◆ WHAT YOU NEED TO DO:
Look through the data below and report how many lines include "head". Only the number should be given.

◆ RECORDS PROVIDED:

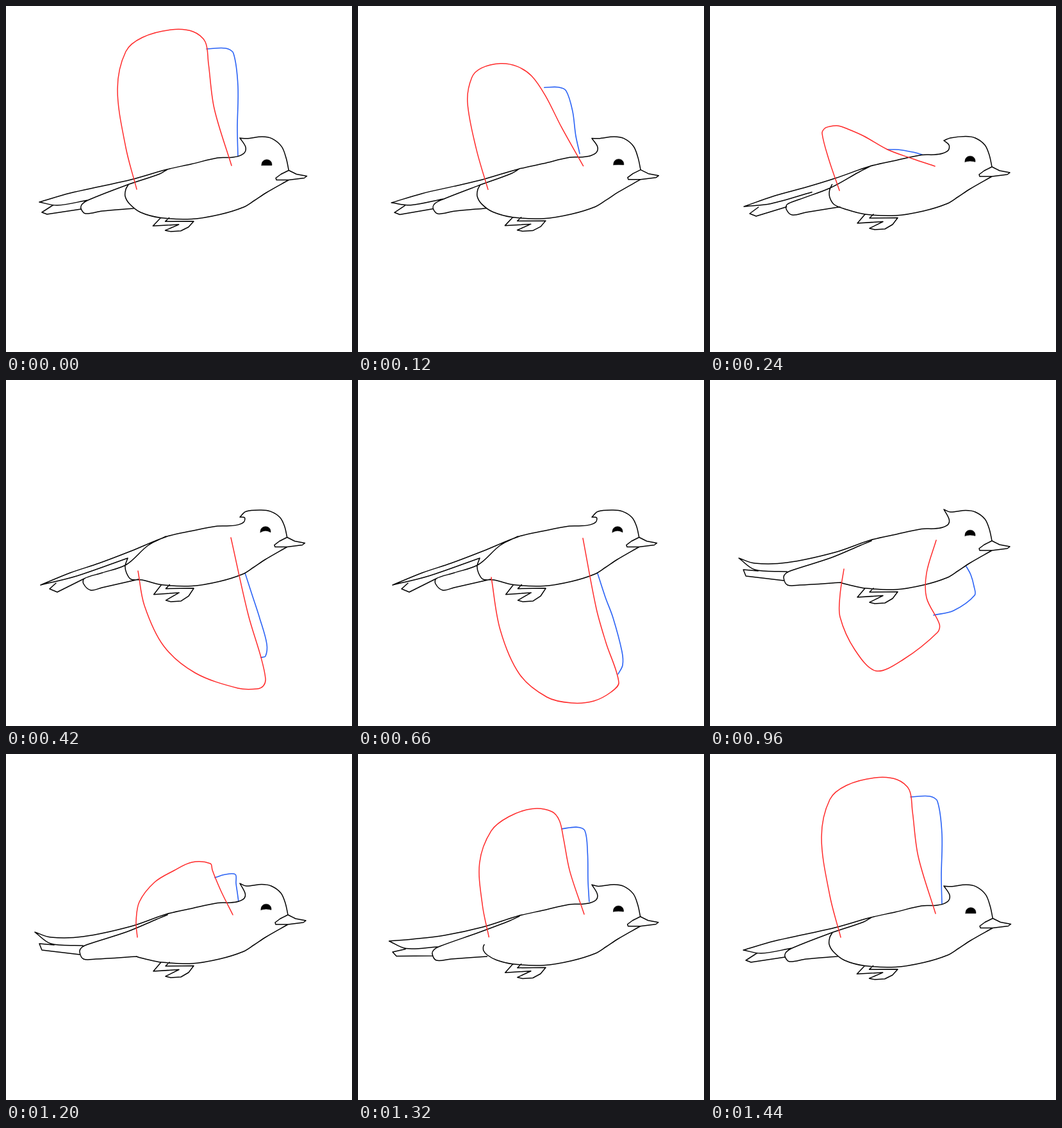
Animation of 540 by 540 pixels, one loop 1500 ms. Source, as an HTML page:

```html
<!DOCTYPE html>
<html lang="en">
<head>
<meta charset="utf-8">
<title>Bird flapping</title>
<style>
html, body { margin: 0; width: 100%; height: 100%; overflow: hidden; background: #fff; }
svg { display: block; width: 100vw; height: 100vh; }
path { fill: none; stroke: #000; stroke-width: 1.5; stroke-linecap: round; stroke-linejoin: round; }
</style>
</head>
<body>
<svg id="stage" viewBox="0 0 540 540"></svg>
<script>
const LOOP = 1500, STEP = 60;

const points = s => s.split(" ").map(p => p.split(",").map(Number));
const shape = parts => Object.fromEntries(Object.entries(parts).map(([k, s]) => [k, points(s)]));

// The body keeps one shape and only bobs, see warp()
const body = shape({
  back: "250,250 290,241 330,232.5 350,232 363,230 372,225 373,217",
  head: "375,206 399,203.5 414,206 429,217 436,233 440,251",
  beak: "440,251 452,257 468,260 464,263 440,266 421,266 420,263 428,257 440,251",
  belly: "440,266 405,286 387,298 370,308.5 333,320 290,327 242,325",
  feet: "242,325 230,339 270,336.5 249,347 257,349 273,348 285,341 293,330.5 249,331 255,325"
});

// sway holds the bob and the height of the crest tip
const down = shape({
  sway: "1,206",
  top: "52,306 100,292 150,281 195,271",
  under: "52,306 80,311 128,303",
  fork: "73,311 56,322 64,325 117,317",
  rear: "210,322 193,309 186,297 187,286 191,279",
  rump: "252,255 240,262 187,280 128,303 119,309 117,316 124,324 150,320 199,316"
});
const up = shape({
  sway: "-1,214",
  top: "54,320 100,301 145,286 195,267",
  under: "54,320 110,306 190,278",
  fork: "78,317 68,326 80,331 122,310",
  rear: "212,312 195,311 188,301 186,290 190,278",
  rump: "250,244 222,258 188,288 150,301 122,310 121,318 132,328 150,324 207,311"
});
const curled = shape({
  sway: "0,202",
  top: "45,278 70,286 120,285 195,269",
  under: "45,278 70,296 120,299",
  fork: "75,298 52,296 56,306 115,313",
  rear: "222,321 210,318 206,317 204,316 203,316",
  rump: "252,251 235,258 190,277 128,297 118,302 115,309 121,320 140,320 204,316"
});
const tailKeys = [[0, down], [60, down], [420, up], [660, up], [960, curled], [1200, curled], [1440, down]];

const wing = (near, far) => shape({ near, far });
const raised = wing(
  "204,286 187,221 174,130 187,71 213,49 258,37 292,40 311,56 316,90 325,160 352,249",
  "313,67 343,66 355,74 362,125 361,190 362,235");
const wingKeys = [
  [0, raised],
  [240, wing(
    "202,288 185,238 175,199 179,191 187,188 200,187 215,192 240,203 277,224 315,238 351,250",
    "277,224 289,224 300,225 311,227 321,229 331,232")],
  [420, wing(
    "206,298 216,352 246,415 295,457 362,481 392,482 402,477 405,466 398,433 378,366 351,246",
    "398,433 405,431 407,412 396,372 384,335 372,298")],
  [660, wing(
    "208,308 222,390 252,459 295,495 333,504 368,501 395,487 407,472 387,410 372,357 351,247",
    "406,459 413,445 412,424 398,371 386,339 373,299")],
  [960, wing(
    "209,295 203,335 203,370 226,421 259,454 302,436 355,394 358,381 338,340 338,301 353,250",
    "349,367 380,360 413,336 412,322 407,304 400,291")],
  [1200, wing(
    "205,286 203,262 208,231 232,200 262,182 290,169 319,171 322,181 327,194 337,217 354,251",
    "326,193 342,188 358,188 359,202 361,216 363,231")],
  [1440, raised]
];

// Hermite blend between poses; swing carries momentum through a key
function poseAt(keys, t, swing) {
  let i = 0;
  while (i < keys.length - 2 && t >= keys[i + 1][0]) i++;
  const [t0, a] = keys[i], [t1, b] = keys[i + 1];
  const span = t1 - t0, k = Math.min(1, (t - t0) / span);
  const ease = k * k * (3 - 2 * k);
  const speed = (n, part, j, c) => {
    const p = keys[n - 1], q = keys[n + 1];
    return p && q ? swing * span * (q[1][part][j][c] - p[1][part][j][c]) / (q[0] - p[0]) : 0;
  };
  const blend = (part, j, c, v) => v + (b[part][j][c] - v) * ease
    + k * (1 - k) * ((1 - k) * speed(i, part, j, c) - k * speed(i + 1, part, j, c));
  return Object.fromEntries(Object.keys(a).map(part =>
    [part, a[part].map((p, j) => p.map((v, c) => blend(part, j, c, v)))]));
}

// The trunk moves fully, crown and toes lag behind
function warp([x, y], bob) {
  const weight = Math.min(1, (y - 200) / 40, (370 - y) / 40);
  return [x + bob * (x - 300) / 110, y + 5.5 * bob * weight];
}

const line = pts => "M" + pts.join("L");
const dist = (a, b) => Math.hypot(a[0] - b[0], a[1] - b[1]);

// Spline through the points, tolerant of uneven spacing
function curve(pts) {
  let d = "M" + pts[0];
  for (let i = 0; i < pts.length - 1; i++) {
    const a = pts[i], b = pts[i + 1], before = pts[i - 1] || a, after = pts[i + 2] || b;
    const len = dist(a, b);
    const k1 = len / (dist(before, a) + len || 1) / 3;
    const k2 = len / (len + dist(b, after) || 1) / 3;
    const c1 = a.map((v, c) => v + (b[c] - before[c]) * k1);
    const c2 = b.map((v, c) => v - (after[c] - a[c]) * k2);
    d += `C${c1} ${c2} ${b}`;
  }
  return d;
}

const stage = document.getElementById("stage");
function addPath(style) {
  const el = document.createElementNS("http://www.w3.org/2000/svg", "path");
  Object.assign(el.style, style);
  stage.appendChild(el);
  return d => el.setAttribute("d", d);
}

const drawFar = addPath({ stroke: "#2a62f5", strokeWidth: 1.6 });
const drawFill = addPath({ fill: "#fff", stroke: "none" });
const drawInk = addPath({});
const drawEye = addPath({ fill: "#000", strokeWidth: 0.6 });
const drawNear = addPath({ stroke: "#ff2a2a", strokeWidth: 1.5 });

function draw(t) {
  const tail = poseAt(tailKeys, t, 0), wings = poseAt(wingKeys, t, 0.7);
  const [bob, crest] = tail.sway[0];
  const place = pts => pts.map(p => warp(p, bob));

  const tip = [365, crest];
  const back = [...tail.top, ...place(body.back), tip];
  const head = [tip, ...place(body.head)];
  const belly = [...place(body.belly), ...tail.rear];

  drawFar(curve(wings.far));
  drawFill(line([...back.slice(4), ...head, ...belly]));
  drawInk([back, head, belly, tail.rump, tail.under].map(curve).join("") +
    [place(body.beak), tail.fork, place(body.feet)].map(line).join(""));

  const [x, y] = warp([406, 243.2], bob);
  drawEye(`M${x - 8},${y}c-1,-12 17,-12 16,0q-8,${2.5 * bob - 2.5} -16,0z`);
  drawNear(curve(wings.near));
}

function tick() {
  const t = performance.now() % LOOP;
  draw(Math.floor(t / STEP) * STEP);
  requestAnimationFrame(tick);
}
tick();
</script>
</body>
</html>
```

...

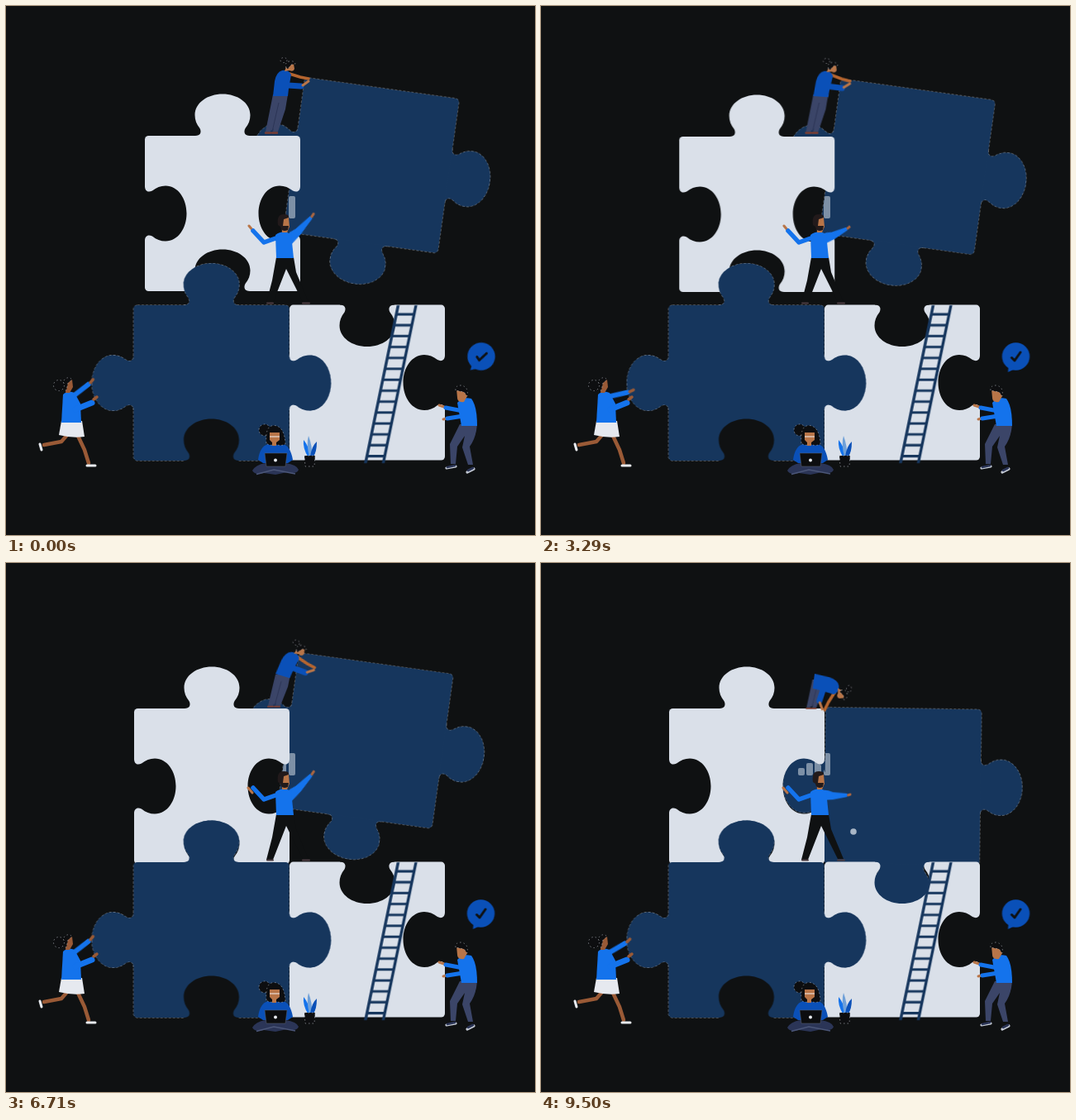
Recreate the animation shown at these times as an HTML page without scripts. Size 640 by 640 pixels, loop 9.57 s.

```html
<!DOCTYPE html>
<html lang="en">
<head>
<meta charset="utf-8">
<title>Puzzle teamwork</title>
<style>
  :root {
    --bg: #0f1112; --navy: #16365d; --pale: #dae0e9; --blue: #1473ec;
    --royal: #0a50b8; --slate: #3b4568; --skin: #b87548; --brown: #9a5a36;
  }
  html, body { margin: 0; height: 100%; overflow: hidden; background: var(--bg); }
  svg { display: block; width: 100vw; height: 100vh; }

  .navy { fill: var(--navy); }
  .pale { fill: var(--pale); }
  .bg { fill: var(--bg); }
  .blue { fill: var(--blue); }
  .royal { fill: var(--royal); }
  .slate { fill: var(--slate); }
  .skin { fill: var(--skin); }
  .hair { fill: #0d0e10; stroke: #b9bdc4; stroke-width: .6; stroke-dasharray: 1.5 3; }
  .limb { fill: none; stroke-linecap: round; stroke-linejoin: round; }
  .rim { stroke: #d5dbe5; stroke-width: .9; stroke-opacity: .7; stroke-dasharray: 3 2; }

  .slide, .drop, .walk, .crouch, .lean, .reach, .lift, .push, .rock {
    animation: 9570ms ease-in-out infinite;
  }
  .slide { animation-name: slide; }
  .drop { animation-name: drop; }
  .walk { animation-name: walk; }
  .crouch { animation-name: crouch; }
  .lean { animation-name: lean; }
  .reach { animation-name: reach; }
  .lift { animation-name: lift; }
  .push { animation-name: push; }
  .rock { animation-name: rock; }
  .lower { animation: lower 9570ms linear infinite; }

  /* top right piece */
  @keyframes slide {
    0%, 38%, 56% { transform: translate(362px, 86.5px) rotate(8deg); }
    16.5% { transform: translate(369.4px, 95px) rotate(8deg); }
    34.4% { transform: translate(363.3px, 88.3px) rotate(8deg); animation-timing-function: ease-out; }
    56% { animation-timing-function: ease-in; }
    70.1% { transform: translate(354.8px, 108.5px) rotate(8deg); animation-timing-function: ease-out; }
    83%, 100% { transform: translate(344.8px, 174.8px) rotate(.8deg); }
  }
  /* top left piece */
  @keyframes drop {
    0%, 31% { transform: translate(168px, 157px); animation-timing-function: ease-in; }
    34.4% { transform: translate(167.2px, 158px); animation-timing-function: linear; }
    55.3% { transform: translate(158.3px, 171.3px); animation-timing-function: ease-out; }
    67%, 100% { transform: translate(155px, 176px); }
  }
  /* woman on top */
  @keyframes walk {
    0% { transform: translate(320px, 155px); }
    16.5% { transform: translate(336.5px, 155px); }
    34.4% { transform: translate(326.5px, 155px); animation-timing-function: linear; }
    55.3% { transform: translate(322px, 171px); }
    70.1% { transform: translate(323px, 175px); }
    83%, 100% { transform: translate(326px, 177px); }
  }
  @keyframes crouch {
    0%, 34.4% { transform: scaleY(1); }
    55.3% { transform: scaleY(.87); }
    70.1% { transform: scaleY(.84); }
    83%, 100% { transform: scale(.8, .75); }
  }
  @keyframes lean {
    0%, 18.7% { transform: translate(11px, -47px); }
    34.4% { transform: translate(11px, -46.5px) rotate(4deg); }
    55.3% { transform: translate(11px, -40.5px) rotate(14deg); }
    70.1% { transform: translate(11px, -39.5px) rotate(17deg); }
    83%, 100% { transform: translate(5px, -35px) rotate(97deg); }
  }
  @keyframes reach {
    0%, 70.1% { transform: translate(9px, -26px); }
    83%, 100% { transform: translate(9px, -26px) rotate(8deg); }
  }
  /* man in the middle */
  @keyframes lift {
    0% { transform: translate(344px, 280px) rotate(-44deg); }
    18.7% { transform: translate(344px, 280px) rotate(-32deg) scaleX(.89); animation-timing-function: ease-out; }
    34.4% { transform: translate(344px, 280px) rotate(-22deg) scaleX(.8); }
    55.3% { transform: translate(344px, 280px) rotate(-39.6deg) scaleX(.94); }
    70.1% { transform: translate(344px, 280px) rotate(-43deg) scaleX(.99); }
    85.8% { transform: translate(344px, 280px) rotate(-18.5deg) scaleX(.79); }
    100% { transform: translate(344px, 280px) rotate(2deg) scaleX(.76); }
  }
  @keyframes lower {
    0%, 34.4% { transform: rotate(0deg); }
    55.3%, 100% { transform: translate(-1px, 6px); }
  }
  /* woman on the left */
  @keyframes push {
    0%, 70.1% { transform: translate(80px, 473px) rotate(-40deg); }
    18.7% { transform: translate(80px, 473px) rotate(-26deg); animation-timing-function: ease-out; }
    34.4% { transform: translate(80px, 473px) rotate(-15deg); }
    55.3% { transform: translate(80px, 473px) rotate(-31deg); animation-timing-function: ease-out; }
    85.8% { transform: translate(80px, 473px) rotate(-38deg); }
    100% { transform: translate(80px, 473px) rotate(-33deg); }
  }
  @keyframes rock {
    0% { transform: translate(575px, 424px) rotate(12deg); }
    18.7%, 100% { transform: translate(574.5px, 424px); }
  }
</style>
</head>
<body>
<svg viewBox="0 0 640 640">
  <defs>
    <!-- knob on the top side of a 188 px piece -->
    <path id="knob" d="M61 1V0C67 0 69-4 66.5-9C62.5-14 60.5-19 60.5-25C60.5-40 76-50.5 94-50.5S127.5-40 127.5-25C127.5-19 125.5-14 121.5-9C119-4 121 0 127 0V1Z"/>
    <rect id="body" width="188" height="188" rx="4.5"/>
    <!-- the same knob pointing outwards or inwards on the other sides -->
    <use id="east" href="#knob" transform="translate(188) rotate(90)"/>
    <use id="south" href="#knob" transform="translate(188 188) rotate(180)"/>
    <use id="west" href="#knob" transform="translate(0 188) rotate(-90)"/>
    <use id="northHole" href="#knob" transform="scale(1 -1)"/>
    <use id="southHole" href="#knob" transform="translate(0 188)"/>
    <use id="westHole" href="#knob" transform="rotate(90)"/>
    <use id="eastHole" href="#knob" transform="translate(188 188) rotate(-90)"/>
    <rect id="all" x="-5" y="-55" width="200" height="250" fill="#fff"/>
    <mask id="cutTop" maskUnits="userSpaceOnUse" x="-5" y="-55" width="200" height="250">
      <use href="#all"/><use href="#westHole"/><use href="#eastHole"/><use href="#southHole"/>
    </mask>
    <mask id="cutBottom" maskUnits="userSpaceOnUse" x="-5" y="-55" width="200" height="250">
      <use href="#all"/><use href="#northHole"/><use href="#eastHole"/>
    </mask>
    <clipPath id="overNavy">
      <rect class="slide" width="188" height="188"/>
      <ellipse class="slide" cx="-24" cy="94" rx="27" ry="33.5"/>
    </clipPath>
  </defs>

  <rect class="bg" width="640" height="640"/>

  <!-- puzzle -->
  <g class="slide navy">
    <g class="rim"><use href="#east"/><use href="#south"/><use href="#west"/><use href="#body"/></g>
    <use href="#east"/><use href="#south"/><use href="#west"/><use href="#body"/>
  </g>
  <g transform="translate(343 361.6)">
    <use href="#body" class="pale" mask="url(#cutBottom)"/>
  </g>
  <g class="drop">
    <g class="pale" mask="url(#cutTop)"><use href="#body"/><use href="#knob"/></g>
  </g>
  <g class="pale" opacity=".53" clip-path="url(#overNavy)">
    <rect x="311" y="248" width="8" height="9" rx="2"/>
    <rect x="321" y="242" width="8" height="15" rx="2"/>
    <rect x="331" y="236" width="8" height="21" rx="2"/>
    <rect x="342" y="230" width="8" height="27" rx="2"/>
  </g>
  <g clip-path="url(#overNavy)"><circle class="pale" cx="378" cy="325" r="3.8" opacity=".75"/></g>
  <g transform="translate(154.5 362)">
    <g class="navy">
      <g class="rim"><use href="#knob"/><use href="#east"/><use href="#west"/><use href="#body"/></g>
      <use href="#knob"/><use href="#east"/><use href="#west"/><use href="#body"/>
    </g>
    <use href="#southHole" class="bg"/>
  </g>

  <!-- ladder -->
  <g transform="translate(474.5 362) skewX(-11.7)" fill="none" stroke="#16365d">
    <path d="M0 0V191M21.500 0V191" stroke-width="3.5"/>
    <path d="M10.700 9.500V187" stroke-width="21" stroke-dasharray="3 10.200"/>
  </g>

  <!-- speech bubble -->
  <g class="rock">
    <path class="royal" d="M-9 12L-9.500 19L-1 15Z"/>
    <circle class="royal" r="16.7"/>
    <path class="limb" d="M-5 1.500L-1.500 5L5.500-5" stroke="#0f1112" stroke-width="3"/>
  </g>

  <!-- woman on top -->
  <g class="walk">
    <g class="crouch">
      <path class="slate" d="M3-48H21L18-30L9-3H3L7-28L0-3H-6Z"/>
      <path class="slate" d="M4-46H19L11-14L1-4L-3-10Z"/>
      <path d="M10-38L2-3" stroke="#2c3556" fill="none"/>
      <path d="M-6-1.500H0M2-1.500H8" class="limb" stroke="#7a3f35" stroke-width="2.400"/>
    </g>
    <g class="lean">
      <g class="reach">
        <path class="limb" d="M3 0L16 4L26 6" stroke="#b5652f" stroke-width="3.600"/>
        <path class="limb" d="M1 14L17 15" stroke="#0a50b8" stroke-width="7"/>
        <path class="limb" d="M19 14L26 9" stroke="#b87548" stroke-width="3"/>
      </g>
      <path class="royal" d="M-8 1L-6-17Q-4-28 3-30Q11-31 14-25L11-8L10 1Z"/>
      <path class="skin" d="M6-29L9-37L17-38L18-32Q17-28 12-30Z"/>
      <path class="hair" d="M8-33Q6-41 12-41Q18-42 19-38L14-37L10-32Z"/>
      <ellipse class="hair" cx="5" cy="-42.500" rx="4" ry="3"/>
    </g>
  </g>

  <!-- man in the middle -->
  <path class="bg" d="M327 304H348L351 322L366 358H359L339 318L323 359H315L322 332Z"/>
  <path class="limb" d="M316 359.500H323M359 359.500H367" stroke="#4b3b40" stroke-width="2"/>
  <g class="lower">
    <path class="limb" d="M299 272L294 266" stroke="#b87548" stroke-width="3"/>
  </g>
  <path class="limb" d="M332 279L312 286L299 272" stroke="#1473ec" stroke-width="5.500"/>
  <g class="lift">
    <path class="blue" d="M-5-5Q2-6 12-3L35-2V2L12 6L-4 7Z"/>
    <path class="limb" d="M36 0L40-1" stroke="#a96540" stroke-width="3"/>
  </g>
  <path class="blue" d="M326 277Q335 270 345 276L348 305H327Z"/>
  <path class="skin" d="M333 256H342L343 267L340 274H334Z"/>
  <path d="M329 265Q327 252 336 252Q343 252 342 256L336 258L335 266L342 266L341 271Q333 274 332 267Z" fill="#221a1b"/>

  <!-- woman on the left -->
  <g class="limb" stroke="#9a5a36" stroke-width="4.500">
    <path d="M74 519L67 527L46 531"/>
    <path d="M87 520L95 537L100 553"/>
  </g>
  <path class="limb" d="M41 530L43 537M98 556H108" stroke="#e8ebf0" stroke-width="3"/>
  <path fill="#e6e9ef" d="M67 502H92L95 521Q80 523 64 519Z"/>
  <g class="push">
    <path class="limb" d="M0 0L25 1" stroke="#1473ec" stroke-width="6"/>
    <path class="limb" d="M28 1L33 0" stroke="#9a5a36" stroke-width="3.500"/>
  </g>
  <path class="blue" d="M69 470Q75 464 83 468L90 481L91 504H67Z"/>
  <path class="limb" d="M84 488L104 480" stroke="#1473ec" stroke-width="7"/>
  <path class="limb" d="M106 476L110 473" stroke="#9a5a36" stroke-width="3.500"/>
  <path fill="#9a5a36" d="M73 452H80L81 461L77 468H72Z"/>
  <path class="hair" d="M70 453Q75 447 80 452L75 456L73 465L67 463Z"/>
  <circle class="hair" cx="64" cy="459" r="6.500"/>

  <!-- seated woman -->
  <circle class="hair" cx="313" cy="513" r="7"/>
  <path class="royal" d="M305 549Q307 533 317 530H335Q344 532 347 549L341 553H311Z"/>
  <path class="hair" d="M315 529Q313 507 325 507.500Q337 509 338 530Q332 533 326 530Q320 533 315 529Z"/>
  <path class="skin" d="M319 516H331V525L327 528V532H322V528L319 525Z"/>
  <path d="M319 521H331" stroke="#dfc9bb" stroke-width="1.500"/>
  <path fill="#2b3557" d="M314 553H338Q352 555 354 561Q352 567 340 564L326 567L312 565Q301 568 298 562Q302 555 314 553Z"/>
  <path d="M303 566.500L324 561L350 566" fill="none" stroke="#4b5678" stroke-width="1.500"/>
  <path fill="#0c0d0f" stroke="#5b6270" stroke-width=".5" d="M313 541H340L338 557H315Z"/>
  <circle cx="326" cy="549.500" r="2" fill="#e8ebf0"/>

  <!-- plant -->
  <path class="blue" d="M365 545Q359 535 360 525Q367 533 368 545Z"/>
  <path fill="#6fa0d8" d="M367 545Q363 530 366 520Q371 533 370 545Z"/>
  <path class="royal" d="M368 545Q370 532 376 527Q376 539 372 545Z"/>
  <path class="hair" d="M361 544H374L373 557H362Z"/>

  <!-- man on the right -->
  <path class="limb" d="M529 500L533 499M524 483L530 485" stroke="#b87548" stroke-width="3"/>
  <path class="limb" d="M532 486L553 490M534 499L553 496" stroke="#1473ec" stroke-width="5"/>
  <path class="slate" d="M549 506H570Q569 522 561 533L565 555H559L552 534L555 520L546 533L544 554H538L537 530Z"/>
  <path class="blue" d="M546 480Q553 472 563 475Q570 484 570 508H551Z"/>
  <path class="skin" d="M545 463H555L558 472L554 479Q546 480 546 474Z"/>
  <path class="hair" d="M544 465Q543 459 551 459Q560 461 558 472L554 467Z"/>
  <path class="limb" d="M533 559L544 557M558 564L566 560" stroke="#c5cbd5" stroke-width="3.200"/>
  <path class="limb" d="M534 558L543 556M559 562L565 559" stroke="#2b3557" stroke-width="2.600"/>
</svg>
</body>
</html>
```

◆ RESULT FOR THIS EXERCISE:
8